• Task directions: The answer must be every line below that holds the word "show".

= = = = =

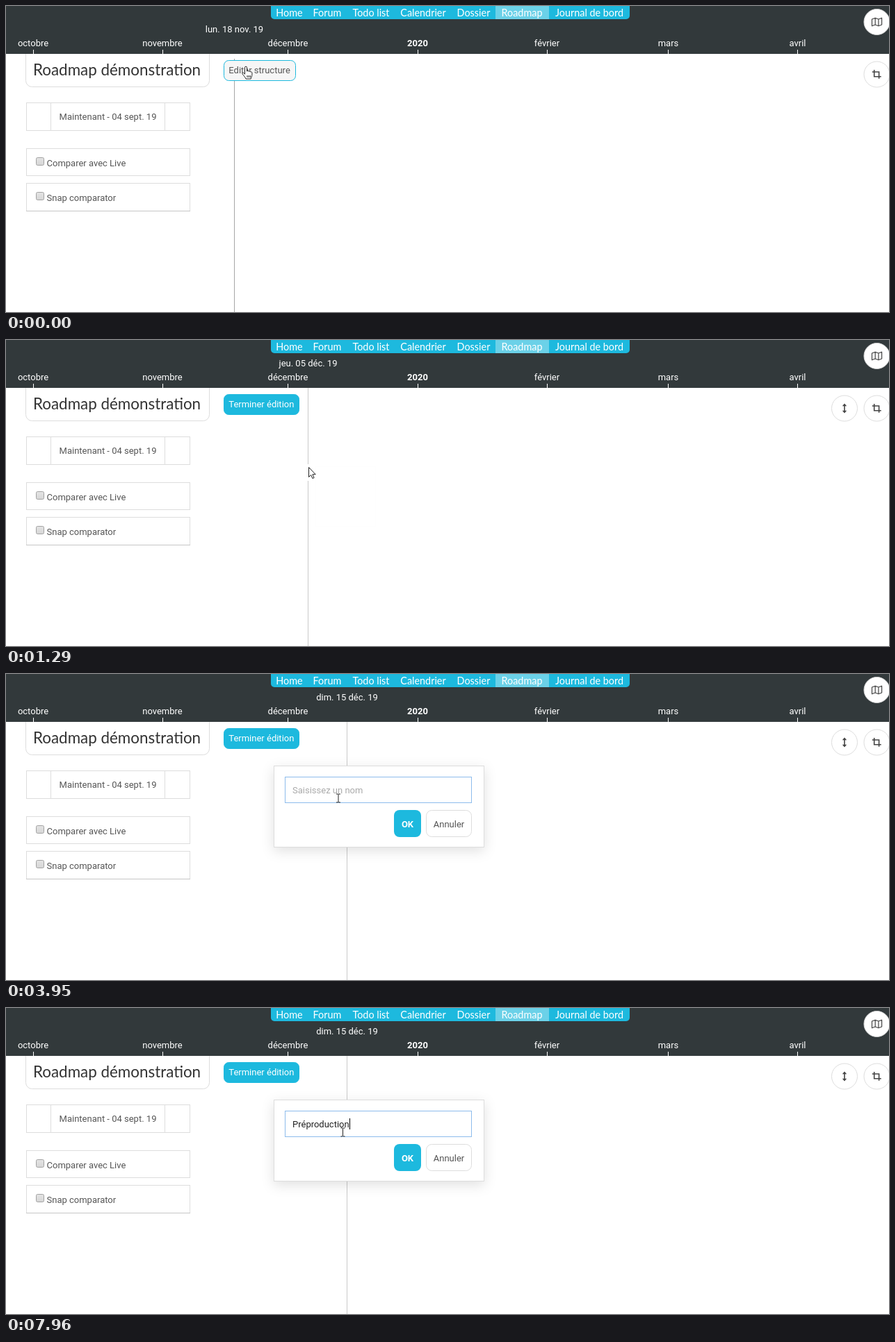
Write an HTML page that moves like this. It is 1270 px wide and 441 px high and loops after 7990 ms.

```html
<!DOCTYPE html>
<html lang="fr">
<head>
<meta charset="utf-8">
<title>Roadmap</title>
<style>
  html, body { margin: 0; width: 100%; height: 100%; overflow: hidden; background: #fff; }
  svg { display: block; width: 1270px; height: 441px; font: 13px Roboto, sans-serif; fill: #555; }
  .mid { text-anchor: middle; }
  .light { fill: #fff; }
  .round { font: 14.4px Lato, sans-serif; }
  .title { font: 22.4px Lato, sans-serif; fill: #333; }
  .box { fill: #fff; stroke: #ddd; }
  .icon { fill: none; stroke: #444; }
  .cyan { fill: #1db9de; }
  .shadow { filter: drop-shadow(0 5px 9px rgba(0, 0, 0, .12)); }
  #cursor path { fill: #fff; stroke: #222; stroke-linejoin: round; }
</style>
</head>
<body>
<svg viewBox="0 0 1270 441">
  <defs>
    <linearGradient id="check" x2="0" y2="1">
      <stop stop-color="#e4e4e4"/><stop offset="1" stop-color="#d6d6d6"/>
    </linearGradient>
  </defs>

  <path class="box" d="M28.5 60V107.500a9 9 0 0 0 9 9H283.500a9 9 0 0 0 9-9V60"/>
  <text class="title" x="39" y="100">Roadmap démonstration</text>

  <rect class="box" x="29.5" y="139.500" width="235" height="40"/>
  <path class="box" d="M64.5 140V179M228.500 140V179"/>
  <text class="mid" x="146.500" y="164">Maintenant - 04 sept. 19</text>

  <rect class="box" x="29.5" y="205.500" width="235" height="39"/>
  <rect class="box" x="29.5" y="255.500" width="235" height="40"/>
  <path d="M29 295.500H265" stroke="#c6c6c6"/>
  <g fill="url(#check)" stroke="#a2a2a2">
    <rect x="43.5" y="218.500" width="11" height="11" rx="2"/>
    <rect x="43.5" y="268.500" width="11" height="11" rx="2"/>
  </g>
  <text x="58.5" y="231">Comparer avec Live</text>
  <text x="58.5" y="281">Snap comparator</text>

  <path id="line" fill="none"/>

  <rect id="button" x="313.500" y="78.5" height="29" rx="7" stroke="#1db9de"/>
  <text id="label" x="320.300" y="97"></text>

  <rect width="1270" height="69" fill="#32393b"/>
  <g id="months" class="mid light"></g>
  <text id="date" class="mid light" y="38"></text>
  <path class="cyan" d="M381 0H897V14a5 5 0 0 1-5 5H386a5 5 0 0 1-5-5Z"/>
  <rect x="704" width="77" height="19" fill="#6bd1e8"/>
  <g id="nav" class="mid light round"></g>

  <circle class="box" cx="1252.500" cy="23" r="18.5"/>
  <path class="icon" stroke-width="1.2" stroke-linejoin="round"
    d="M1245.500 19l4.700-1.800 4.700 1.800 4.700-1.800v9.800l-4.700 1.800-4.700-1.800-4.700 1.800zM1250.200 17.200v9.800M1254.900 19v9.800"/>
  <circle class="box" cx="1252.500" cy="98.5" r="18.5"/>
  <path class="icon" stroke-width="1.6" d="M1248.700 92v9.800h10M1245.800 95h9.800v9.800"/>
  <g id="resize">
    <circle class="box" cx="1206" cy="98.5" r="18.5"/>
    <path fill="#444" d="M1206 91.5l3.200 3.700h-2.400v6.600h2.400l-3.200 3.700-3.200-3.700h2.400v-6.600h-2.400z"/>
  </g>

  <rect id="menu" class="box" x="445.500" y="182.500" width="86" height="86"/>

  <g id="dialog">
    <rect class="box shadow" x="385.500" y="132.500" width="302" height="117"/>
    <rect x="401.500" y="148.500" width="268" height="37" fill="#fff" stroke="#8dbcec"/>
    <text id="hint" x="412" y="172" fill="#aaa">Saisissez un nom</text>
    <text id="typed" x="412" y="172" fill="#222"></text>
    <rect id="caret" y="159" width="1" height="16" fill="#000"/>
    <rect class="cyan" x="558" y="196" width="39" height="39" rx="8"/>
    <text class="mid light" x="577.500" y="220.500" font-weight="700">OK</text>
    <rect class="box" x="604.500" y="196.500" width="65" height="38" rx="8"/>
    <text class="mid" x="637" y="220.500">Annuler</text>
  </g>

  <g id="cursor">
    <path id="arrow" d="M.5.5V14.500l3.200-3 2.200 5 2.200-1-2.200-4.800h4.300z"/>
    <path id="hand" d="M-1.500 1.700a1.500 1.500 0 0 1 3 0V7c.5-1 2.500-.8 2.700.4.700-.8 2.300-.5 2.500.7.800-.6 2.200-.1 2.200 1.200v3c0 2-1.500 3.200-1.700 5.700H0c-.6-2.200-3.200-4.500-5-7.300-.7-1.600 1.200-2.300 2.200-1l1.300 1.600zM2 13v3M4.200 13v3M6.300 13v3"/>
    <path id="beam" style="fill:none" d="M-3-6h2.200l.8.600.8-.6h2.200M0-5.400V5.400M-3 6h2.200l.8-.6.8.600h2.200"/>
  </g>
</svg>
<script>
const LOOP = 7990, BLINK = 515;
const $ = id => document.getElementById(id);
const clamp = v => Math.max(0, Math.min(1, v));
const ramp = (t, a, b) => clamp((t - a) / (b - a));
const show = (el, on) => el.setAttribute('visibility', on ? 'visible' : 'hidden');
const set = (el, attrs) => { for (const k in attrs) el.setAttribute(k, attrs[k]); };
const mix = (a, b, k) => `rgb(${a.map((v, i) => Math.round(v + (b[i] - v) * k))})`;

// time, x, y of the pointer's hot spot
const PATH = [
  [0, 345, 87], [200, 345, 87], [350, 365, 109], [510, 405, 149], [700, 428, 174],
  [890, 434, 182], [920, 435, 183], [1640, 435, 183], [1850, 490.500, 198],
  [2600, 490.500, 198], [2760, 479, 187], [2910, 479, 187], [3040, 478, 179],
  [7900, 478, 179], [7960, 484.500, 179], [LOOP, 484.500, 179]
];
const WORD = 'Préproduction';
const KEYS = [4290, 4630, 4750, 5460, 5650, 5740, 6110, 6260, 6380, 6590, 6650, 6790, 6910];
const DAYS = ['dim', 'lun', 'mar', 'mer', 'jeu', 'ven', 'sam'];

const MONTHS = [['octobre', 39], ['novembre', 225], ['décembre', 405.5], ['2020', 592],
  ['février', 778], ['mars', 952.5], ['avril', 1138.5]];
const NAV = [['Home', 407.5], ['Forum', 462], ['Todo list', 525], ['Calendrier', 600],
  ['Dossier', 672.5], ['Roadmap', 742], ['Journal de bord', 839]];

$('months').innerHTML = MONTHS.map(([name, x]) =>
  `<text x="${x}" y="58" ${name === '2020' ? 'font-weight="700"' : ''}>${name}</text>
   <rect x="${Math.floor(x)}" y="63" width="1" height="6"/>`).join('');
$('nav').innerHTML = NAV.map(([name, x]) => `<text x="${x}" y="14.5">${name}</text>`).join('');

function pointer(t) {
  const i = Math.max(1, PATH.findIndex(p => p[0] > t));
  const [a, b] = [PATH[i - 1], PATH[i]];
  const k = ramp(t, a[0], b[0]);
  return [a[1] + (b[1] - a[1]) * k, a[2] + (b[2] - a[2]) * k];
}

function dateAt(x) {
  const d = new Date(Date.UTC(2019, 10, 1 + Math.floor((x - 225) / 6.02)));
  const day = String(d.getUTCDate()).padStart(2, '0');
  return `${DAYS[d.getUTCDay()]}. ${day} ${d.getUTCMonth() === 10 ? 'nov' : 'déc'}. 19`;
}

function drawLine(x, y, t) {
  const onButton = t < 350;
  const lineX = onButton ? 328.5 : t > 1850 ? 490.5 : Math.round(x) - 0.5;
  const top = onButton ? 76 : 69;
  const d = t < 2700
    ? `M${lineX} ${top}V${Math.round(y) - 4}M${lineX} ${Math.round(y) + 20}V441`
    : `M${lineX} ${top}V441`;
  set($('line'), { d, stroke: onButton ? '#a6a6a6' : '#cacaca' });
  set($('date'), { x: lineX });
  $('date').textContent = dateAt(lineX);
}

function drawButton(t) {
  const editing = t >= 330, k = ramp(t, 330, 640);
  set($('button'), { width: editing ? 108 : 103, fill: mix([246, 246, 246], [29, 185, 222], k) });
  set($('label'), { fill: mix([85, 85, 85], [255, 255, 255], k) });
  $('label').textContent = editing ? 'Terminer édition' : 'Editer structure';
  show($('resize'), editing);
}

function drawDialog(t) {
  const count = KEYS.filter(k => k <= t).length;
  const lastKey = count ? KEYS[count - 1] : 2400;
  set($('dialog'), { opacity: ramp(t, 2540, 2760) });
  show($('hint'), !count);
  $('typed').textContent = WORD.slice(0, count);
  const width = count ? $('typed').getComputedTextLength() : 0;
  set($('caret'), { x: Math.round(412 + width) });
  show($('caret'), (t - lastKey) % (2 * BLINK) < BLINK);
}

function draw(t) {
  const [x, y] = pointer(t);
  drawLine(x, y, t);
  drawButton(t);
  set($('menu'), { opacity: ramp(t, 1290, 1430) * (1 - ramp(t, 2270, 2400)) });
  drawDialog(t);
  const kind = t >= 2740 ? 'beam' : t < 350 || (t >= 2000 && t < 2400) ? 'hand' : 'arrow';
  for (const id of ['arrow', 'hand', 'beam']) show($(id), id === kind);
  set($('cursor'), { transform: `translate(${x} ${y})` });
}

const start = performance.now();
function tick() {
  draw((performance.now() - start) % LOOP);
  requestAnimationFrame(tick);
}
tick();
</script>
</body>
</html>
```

= = = = =

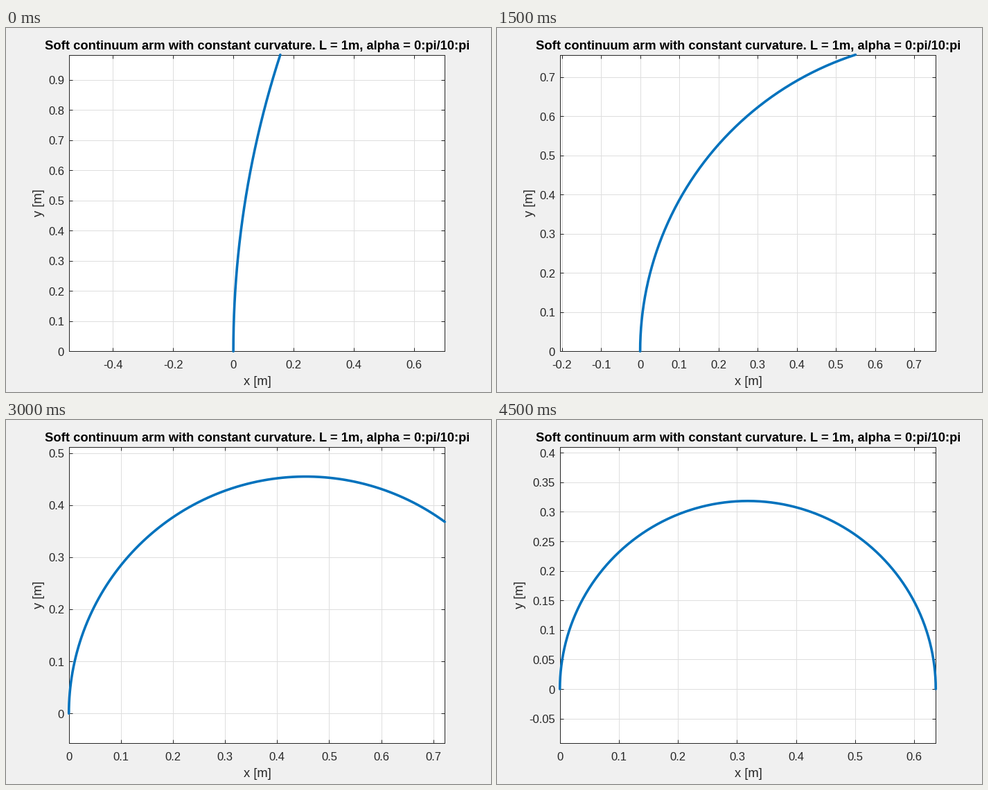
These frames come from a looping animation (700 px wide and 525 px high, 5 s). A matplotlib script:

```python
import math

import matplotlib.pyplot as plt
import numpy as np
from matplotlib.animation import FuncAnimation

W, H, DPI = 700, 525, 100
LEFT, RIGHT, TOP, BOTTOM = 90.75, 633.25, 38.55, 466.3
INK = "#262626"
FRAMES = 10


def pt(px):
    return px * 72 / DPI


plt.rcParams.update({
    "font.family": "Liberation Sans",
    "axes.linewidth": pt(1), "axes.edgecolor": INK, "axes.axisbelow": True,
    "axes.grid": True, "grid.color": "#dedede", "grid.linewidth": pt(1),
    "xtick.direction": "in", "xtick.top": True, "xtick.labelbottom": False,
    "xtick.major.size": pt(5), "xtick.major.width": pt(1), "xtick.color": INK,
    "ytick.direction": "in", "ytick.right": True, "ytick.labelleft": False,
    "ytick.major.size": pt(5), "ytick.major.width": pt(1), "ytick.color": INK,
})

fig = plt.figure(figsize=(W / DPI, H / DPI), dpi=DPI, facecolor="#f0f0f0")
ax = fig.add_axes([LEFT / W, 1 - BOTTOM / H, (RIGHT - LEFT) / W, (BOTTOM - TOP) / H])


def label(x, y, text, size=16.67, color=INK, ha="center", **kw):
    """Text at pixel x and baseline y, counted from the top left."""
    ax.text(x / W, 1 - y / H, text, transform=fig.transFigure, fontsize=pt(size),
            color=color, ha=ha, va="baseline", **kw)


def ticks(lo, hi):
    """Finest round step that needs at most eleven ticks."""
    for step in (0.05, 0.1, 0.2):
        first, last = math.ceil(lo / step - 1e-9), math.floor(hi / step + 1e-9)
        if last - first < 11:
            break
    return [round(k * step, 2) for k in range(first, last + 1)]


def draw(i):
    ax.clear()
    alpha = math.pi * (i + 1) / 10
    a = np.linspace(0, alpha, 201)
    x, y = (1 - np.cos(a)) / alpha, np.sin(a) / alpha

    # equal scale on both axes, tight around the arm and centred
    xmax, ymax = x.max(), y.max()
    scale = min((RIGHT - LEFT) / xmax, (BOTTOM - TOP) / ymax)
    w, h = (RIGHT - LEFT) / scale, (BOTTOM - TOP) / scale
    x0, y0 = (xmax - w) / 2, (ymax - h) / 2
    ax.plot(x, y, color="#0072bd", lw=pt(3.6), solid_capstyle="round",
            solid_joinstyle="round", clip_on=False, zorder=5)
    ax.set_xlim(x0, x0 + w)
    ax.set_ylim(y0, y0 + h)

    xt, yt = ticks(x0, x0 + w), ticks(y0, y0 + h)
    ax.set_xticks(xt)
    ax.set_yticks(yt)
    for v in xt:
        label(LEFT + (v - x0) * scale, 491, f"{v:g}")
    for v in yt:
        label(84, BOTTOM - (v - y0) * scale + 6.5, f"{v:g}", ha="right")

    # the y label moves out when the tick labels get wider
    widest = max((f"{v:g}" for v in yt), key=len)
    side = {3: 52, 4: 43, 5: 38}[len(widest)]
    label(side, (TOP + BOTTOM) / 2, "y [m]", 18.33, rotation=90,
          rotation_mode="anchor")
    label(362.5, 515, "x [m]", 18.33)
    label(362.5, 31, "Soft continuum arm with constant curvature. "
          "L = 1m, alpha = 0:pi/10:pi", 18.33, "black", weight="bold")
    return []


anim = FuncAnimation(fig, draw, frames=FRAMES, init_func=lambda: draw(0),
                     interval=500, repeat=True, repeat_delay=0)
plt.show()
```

= = = = =

• Result for this exercise:
const show = (el, on) => el.setAttribute('visibility', on ? 'visible' : 'hidden');
  show($('resize'), editing);
  show($('hint'), !count);
  show($('caret'), (t - lastKey) % (2 * BLINK) < BLINK);
  for (const id of ['arrow', 'hand', 'beam']) show($(id), id === kind);
plt.show()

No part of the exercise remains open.